WHAT THE EXERCISE ASKS: What lines of the data hold the string "state"? Copy them all.

════════════════

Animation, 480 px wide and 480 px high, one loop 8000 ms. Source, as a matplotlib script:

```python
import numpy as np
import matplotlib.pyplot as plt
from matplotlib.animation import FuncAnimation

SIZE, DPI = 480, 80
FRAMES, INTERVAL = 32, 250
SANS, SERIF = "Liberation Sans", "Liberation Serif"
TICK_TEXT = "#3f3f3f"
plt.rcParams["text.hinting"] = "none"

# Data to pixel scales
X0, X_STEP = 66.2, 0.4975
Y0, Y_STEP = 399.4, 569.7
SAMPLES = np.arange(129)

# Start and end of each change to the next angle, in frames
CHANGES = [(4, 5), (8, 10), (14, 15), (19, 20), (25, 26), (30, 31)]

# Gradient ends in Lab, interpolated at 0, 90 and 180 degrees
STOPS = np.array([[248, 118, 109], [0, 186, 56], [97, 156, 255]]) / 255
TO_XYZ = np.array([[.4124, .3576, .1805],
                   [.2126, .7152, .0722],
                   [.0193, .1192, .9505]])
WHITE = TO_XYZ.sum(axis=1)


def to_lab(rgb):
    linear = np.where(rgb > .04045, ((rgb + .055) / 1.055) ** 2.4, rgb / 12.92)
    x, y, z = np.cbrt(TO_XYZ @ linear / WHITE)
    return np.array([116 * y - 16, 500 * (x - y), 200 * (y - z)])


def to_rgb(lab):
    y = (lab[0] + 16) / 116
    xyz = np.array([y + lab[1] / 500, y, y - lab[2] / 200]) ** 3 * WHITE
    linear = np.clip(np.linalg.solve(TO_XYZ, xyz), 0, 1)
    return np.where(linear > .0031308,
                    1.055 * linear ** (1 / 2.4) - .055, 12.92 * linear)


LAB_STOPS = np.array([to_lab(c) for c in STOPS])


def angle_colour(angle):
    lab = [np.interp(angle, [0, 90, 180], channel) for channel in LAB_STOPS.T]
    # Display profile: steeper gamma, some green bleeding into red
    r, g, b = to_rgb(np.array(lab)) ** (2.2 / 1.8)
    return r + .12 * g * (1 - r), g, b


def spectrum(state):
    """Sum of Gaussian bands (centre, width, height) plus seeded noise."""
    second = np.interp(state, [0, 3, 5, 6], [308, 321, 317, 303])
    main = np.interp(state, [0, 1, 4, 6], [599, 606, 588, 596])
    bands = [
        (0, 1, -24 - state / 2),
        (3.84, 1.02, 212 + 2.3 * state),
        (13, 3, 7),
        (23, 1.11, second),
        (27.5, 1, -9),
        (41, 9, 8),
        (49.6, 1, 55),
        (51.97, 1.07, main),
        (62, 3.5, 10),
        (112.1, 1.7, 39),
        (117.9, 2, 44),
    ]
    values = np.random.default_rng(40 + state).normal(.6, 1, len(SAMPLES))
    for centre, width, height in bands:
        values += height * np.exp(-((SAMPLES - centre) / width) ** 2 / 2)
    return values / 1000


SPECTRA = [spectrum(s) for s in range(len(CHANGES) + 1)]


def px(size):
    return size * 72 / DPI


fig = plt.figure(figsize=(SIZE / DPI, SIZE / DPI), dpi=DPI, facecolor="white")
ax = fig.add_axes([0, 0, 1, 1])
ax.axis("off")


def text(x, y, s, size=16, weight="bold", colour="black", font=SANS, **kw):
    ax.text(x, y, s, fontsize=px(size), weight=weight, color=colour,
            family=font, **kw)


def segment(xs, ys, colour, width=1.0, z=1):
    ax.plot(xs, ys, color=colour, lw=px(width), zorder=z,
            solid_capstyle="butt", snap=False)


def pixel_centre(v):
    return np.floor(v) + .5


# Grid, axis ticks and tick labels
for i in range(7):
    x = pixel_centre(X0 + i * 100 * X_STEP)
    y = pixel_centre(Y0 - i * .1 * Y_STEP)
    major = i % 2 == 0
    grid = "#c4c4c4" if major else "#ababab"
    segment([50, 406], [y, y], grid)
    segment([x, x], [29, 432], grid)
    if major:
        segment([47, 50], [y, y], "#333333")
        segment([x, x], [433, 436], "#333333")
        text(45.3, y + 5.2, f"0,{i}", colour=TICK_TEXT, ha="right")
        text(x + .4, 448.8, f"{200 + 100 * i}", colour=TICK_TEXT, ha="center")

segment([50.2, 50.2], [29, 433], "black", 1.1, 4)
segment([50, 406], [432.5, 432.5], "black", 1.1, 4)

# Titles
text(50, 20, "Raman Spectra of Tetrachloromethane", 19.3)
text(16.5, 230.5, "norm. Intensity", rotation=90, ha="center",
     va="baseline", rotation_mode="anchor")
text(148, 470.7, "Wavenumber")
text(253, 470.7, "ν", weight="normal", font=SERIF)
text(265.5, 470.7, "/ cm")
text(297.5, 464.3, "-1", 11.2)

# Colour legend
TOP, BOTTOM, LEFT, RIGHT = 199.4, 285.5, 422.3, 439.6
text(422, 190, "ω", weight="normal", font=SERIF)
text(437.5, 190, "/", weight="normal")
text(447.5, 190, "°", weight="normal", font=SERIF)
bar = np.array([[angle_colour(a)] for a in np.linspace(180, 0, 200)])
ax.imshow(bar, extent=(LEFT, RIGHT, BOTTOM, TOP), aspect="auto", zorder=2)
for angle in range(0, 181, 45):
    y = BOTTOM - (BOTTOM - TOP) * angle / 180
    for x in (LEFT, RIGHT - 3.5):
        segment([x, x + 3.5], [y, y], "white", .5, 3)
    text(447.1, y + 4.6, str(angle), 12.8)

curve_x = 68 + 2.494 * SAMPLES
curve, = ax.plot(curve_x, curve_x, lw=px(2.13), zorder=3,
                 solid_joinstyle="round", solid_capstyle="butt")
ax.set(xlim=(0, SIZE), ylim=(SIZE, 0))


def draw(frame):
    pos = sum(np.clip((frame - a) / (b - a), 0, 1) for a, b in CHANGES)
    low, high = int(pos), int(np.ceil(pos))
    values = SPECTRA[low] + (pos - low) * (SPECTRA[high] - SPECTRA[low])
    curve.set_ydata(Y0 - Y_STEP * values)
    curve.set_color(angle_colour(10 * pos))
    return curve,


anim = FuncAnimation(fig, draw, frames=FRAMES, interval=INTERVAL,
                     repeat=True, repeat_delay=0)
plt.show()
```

════════════════

OUTPUT OF THE TASK:
def spectrum(state):
    second = np.interp(state, [0, 3, 5, 6], [308, 321, 317, 303])
    main = np.interp(state, [0, 1, 4, 6], [599, 606, 588, 596])
        (0, 1, -24 - state / 2),
        (3.84, 1.02, 212 + 2.3 * state),
    values = np.random.default_rng(40 + state).normal(.6, 1, len(SAMPLES))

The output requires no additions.